The only thing playing in drop C really does is gives you two more chords on the low end (C# and C) so you can get a lower (and with that usually a heavier/darker sound)
I would say the main reason drop C is used is to get a darker/heavier sound for hard rock and metal. Some bands, such as Breaking Benjamin and Five Finger Death Punch will go even lower than drop C, down to Bb tunings. It's all basically to get a heavier sound.

Hope this helps! its kind of hard for me to explain without being able to tab stuff out or show you on a guitar.
#6
Bleh, insert X's where are the 0's are for the chords (should be mutes, not open).
#7
Quote by tbanas2
First Post:

I am currently trying to figure out how to play some Converge songs off the Jane Doe album. By my understanding (a.k.a what the internet says...) the tuning is drop C.

More specifically, I was trying to figure out what the hell the kid was doing in this video (in case anyone was curious...) http://www.youtube.com/watch?v=AEEJ6yJTbJE

I have only been playing guitar for about a month, so I am still trying to wrap my head around the fret board, and I am having a difficult time with figuring out what effect this alternative tuning has on how the instrument is played.

I understand that the my low E is tuned down a 2 whole steps, and the rest are tuned down a full step. But what does this MEAN? What do chords look like with this tuning? How can I use the new tuning to create different chord shapes? etc. By my understanding, I can't just play my regular bar chords in this tuning, right?

If anyone can provide me with some insight on maybe why musicians play in drop c, and how it can be properly used, i'd greatly appreciate it.
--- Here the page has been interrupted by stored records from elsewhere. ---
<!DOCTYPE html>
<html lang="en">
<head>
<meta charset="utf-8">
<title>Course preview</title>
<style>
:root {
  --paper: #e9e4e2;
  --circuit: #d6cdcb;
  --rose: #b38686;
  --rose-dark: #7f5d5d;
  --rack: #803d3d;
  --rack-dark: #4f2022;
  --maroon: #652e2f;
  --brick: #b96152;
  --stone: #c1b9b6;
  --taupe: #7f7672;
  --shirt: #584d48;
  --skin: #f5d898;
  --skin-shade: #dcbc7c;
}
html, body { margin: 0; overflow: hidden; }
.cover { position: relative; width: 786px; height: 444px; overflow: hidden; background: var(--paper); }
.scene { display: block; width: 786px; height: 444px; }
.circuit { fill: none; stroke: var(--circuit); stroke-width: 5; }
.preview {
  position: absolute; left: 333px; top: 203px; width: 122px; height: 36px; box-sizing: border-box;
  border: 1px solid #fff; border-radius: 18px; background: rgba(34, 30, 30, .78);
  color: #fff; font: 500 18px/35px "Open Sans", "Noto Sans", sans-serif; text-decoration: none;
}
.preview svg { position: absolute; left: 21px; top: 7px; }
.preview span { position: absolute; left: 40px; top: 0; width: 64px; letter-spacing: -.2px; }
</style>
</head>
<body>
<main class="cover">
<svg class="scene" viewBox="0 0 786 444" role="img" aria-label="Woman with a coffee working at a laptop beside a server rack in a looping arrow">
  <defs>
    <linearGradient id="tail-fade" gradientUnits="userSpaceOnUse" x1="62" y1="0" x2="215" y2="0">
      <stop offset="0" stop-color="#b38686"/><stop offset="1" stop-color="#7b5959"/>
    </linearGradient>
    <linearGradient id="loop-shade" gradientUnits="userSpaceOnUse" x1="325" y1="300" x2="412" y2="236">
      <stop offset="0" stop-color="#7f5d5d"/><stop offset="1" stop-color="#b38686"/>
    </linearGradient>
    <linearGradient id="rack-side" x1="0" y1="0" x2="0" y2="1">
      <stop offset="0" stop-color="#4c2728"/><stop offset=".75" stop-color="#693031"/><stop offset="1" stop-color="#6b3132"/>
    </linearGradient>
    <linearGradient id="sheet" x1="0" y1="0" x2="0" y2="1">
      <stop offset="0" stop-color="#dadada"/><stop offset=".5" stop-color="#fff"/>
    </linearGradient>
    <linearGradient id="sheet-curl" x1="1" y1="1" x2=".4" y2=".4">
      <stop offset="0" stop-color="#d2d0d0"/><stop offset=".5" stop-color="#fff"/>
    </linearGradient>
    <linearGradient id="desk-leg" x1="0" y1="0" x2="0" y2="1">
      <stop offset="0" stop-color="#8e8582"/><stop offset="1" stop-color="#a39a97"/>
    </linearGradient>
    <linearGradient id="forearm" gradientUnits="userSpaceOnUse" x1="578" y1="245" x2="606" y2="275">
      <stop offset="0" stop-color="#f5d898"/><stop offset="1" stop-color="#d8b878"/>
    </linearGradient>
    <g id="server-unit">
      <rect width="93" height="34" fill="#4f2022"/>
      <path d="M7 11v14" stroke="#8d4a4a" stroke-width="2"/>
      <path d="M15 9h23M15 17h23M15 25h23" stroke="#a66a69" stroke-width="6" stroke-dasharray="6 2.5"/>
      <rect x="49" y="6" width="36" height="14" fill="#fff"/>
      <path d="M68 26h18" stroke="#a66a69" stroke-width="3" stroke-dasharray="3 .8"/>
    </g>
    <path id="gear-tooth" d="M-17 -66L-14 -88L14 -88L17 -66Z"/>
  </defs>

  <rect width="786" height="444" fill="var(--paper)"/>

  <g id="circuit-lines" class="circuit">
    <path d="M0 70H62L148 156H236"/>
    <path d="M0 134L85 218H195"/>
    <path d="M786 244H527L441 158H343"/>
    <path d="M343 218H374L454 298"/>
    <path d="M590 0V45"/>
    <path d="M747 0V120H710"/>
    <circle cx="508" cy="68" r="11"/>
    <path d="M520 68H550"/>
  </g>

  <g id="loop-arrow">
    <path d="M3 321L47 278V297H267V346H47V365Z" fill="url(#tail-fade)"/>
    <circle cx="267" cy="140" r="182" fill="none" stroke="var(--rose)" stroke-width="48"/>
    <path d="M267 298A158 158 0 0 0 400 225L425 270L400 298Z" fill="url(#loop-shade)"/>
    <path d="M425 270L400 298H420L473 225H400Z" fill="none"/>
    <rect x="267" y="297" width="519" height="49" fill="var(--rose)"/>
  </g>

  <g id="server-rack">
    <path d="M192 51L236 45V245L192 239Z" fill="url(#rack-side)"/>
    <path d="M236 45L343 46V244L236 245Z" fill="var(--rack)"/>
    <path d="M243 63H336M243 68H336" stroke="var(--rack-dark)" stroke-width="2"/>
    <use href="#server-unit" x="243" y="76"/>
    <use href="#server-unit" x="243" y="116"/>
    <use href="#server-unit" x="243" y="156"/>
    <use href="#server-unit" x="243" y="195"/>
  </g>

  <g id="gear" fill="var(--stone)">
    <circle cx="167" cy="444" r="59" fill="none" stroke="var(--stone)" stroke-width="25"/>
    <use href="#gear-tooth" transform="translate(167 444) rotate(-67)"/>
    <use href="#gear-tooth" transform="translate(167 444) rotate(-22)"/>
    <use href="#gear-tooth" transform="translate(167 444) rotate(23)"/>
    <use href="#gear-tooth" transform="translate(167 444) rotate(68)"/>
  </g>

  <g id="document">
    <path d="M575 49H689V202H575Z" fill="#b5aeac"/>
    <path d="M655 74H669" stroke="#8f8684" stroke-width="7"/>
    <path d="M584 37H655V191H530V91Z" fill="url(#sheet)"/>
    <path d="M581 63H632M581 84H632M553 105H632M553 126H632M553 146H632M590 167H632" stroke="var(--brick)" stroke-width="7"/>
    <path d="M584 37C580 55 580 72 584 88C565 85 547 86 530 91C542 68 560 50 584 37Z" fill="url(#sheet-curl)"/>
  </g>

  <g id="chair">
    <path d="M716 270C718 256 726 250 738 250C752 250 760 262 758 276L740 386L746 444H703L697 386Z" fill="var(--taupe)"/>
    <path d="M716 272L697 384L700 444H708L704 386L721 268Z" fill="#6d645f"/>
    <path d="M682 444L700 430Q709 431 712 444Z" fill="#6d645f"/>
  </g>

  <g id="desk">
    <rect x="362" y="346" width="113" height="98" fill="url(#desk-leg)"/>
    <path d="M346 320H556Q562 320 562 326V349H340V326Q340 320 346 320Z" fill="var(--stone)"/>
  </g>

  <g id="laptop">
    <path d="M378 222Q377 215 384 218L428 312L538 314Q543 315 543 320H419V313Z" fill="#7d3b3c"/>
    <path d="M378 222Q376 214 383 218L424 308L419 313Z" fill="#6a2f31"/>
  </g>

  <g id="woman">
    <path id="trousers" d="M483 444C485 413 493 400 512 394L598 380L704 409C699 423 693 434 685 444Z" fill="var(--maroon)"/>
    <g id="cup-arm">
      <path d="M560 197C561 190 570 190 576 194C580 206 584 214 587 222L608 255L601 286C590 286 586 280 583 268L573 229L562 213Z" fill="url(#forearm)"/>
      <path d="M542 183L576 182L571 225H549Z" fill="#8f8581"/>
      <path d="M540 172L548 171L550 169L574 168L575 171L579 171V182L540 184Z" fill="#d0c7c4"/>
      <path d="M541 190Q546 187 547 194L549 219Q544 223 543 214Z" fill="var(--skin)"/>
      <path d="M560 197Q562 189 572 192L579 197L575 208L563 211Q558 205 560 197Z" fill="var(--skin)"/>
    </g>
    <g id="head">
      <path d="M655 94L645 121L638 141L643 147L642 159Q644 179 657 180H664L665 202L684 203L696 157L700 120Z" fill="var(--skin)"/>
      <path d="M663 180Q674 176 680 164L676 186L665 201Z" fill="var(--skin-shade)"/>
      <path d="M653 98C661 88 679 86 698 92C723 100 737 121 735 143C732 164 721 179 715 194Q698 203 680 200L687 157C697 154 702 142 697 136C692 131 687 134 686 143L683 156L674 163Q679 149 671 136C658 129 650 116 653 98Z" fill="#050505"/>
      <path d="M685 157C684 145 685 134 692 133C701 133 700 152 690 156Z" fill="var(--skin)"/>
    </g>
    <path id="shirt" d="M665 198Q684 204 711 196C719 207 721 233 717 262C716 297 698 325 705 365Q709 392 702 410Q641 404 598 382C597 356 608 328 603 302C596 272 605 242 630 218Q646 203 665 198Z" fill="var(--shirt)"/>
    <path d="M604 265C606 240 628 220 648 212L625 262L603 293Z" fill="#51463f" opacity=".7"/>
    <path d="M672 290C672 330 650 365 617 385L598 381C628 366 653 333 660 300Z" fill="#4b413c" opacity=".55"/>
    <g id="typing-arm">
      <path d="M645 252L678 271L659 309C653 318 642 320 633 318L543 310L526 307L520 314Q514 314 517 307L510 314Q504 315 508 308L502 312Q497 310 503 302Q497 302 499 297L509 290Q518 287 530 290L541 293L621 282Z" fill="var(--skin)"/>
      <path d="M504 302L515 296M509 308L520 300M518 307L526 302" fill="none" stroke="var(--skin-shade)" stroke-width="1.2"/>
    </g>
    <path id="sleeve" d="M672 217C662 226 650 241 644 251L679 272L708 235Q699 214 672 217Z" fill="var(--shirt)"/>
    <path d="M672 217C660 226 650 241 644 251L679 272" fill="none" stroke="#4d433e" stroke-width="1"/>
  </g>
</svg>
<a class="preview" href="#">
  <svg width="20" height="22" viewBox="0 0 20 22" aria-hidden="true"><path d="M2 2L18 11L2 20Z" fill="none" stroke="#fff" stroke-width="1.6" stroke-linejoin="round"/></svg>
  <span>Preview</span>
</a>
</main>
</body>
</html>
Drop C is used for a number of reasons.

One of the most common reasons is because it's lower. That alone makes it sound heavier to people. The lower pitches sound darker to the ear, so it is commonly used in metal and hardcore music for that reason alone.

Another common reason is because of the relationship between the bottom three strings. A normal E powerchord looks like this:
e--- 
B--- 
G--- 
D-2- 
A-2- 
E-0-

In drop C, that chord looks like this:
D--- 
A---
F--- 
C-4- 
G-4- 
C-4-

That is because of the relationship between the bottom three strings. The bottom string, C, is a fifth below the next string, G. The G string is a fourth below the next string, the D string. That allows you to play a powerchord with a single finger.

This in turn opens up a lot of different options. As you've seen, a simple powerchord becomes even simpler because of the fifth between the bottom two strings. That fifth allows you to create larger intervals with your bottom two strings alone, which opens a number of different options up in terms of what you can play and how you can play it.
#8
Because its lower pitched, making it more "Metal", and you can construct different chords on the lower strings when the lowest string is a step lower than the others.
I love stretching like this in Drop C.

|
|
|
|
|9------9---12---13---9~
|4------5----0----0-12---


Basically. Epic.

You can have the loooow of C standard while preserving the HIGH of D standard.
METAL!
#9
Cool stuff, thanks everyone for contributing. The whole power chord thing definitely makes sense. I'm going to play around with it.